We returned late last night from Cuba. It has been a hasty return (I am flying back out today to go lead a National Geographic Student Expedition in Bozeman and Yellowstone). I've been able to cull through the images quickly, identify a handful that really stuck out and make the necessary edits. There will be a much longer blog or two to explain our experience in Cuba and try to offer tips for those heading their in the near future. Overall, I would suggest going as soon as possible. The Cuban people are welcoming and helpful. The country is beautiful and extremely photogenic. Traveling is rather easy with public transportation or private services. Airbnb made our stays extremely smooth to plan and got us connected with local Cubans, which was a major perk to the trip. It was just a great time in Cuba with a lot of lessons learned and a few more Spanish words picked up too! Below is a quick summary and some of the images that stuck out to me initially.
It is really hard not to photograph the classic cars that seem to be everywhere. They offer a wonderful (well photographed) aesthetic. The above image was taken in a sequence of about 30 as I played with different framing, shutter-speeds, etc. I think the image could use a bit of retoning, but I am excited to make prints of this one!

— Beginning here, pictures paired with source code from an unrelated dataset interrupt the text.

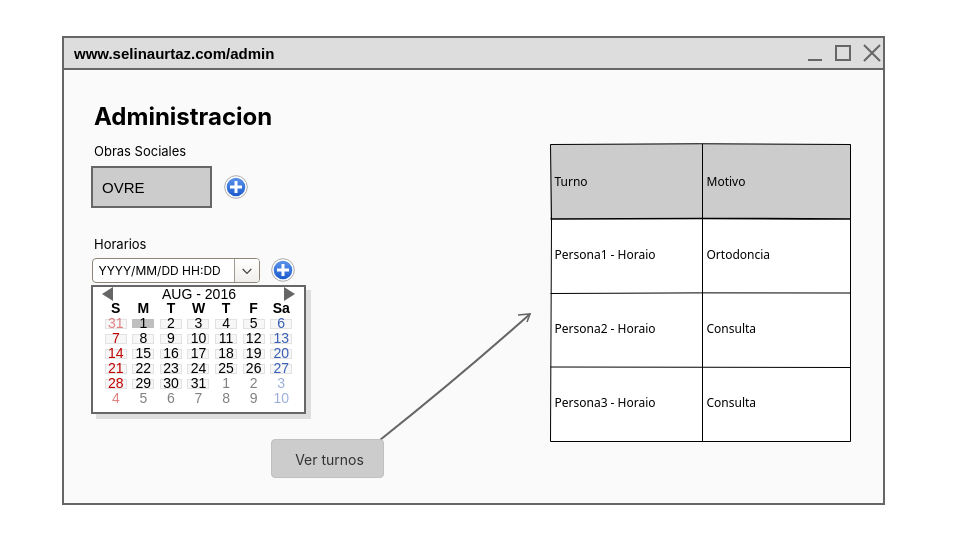
<!DOCTYPE html>
<html lang="es">
<head>
<meta charset="utf-8">
<title>Administracion</title>
<style>
:root {
  --frame: #666;
  --bar: #ddd;
  --panel: #fafafa;
  --fill: #ccc;
  --shadow: #dedede;
  --red: #c00000;
  --blue: #3a5fb8;
  --ui: "Liberation Sans", Arial, sans-serif;
  --label: Inter, sans-serif;
  --grid: "Noto Sans", "Open Sans", sans-serif;
}
* { box-sizing: border-box; }
html, body { margin: 0; }
body { position: relative; width: 969px; height: 545px; overflow: hidden; background: #fff; color: #000; }
svg { display: block; flex: none; }
.window { position: absolute; left: 62px; top: 36px; width: 823px; height: 469px; border: 2px solid var(--frame); background: var(--panel); display: flex; flex-direction: column; }
.titlebar { flex: none; height: 32px; padding: 0 2.5px 0 10px; display: flex; align-items: center; justify-content: space-between; background: var(--bar); border-bottom: 2px solid var(--frame); font: bold 15px/30px var(--ui); }
.titlebar span { padding-top: 2px; }
.content { flex: 1; display: flex; justify-content: space-between; padding: 32px 32px 0 27px; }
.settings { display: flex; flex-direction: column; width: 260px; }
h1, .field-label { margin: 0 0 0 3px; white-space: nowrap; font-family: var(--label); }
h1 { height: 30px; font-size: 24px; font-weight: 700; line-height: 30px; }
.field-label { height: 20px; font-size: 13px; line-height: 20px; }
.insurance-label { margin-top: 9px; }
.hours-label { margin-top: 26px; }
.row { display: flex; align-items: center; }
.insurance { gap: 12px; margin-top: 5px; }
.insurance-box { width: 121px; height: 42px; padding-left: 9px; border: 2px solid var(--frame); background: var(--fill); font: 15px/39px var(--ui); }
.hours { gap: 11px; margin: 4px 0 0 1px; }
.hours > svg { margin-top: -2px; }
.date-box { display: flex; width: 168px; height: 25px; border: 1px solid #8e8478; border-radius: 4px; background: #fff; }
.date-box span { flex: 1; padding-left: 5.5px; font: 12px/23px var(--label); white-space: nowrap; }
.date-box svg { border-left: 1px solid #a39a8f; border-radius: 0 3px 3px 0; background: linear-gradient(#fff, #f1efec); }
.calendar { width: 215px; height: 129px; margin-top: 2px; padding: 0 9px; border: 2px solid var(--frame); background: #fff; box-shadow: 5px 5px 0 var(--shadow); font: 14px/15px var(--ui); text-align: center; }
.month { justify-content: space-between; height: 14px; }
.month span { padding-left: 1px; line-height: 14px; }
.days { display: grid; grid-template-columns: repeat(7, 1fr); grid-auto-rows: 15px; }
.days b, .days i { font-style: normal; }
.days i { background: linear-gradient(#f7f7f7, #f7f7f7) center / 20px 8px no-repeat, linear-gradient(#e2e2e2, #e2e2e2) center / 22px 10px no-repeat; }
.days .today { background: linear-gradient(#bfbfbf, #bfbfbf) center / 22px 9px no-repeat; }
.days .out { background: none; color: #808080; }
.days .sun { color: var(--red); }
.days .sat { color: var(--blue); }
.days .sun.out, .days .sun.past { color: #e08080; }
.days .sat.out { color: #9dafdb; }
.appointments { position: relative; width: 301px; height: 298px; margin-top: 42px; }
.appointments table { width: 301px; border-collapse: collapse; table-layout: fixed; background: #fff; font: 12px/16px var(--grid); }
.appointments th, .appointments td { padding: 0 0 0 4.5px; text-align: left; font-weight: 400; }
.appointments th { height: 75px; background: var(--fill); }
.appointments td { height: 74px; padding-bottom: 2px; }
.appointments col:first-child { width: 152px; }
.appointments svg { position: absolute; left: 0; top: 0; overflow: visible; }
.arrow { position: absolute; left: 0; top: 0; }
.view-button { position: absolute; left: 270.5px; top: 438.5px; width: 113px; height: 39px; padding-left: 5px; border: 1px solid #c0c0c0; border-radius: 4px; background: var(--fill); color: #333; font: 14px/39px var(--label); text-align: center; text-decoration: none; }
</style>
</head>
<body>
<svg width="0" height="0" style="position:absolute" aria-hidden="true">
  <defs>
    <linearGradient id="add-fill" x2="0" y2="1"><stop stop-color="#5b93ea"/><stop offset="1" stop-color="#1c5bcd"/></linearGradient>
    <g id="add">
      <circle cx="12" cy="12" r="11.3" fill="#fff" stroke="#aaa"/>
      <circle cx="12" cy="12" r="9.3" fill="url(#add-fill)"/>
      <path d="M12 6V18M6 12H18" stroke="#fff" stroke-width="3"/>
    </g>
  </defs>
</svg>

<main class="window">
  <header class="titlebar">
    <span>www.selinaurtaz.com/admin</span>
    <svg width="74" height="20" viewBox="0 0 74 20" fill="none" stroke="#666" stroke-width="2" aria-hidden="true">
      <path d="M1 17H15M57 2L73 18M73 2L57 18"/>
      <rect x="29" y="3" width="14" height="14"/>
    </svg>
  </header>

  <div class="content">
    <section class="settings">
      <h1>Administracion</h1>

      <p class="field-label insurance-label">Obras Sociales</p>
      <div class="row insurance">
        <div class="insurance-box">OVRE</div>
        <svg width="24" height="24" role="img" aria-label="Agregar"><use href="#add"/></svg>
      </div>

      <p class="field-label hours-label">Horarios</p>
      <div class="row hours">
        <div class="date-box">
          <span>YYYY/MM/DD HH:DD</span>
          <svg width="25" height="23" viewBox="0 0 25 23" aria-hidden="true"><path d="M8 10L12.5 14.5L17 10" fill="none" stroke="#444" stroke-width="1.3"/></svg>
        </div>
        <svg width="24" height="24" role="img" aria-label="Agregar"><use href="#add"/></svg>
      </div>

      <div class="calendar">
        <div class="row month">
          <svg width="11" height="14" aria-hidden="true"><path d="M11 0V14L0 7Z" fill="#666"/></svg>
          <span>AUG - 2016</span>
          <svg width="11" height="14" aria-hidden="true"><path d="M0 0V14L11 7Z" fill="#666"/></svg>
        </div>
        <div class="days">
          <b>S</b><b>M</b><b>T</b><b>W</b><b>T</b><b>F</b><b>Sa</b>
          <i class="sun past">31</i><i class="today">1</i><i>2</i><i>3</i><i>4</i><i>5</i><i class="sat">6</i>
          <i class="sun">7</i><i>8</i><i>9</i><i>10</i><i>11</i><i>12</i><i class="sat">13</i>
          <i class="sun">14</i><i>15</i><i>16</i><i>17</i><i>18</i><i>19</i><i class="sat">20</i>
          <i class="sun">21</i><i>22</i><i>23</i><i>24</i><i>25</i><i>26</i><i class="sat">27</i>
          <i class="sun">28</i><i>29</i><i>30</i><i>31</i><i class="out">1</i><i class="out">2</i><i class="sat out">3</i>
          <i class="sun out">4</i><i class="out">5</i><i class="out">6</i><i class="out">7</i><i class="out">8</i><i class="out">9</i><i class="sat out">10</i>
        </div>
      </div>
    </section>

    <section class="appointments">
      <table>
        <colgroup><col><col></colgroup>
        <thead><tr><th>Turno</th><th>Motivo</th></tr></thead>
        <tbody>
          <tr><td>Persona1 - Horaio</td><td>Ortodoncia</td></tr>
          <tr><td>Persona2 - Horaio</td><td>Consulta</td></tr>
          <tr><td>Persona3 - Horaio</td><td>Consulta</td></tr>
        </tbody>
      </table>
      <svg width="301" height="298" fill="none" stroke="#000" aria-hidden="true">
        <path d="M0.5 0.5Q150 -1 300.5 0.5V297.5H0.5L1.5 75L0.5 0.5"/>
        <path d="M0.5 75Q150 74 300.5 75" stroke-width="1.6"/>
        <path d="M0.5 149.5Q150 148.5 300.5 149M0.5 223L300.5 223.5M152.5 0V297.5"/>
      </svg>
    </section>
  </div>
</main>

<svg class="arrow" width="969" height="545" fill="none" stroke="#666" aria-hidden="true">
  <path d="M380 440Q458 378 530 314" stroke-width="2"/>
  <path d="M518 315L530 314L527 322" stroke-width="1.6"/>
</svg>
<a class="view-button" href="#">Ver turnos</a>
</body>
</html>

I was never turned down for a photograph from any Cuban person that I approached. This was an amazingly positive experience for portraits and I am really excited to get down into the images and examine the expressions and remember the interactions with each person. The image above is of Felipé, a construction worker. He approached me as I was photographing the construction of new pipes on a road in Central Havana and explained what they were for.
The majority of Cubans are so relaxed in front of a camera. I found that making portraits started a dialogue between the person I was making the portrait of and myself, which most likely wouldn't have happened without the portrait being made.
The heat of midday is a bit much and less happens at this time, but I found that if I just looked nearby in the mornings, I would stumble upon great light, unique scenes and be able to make some quality photographs.
And the world recognition of Cuban cigars is well-deserved. They are high-quality stuff.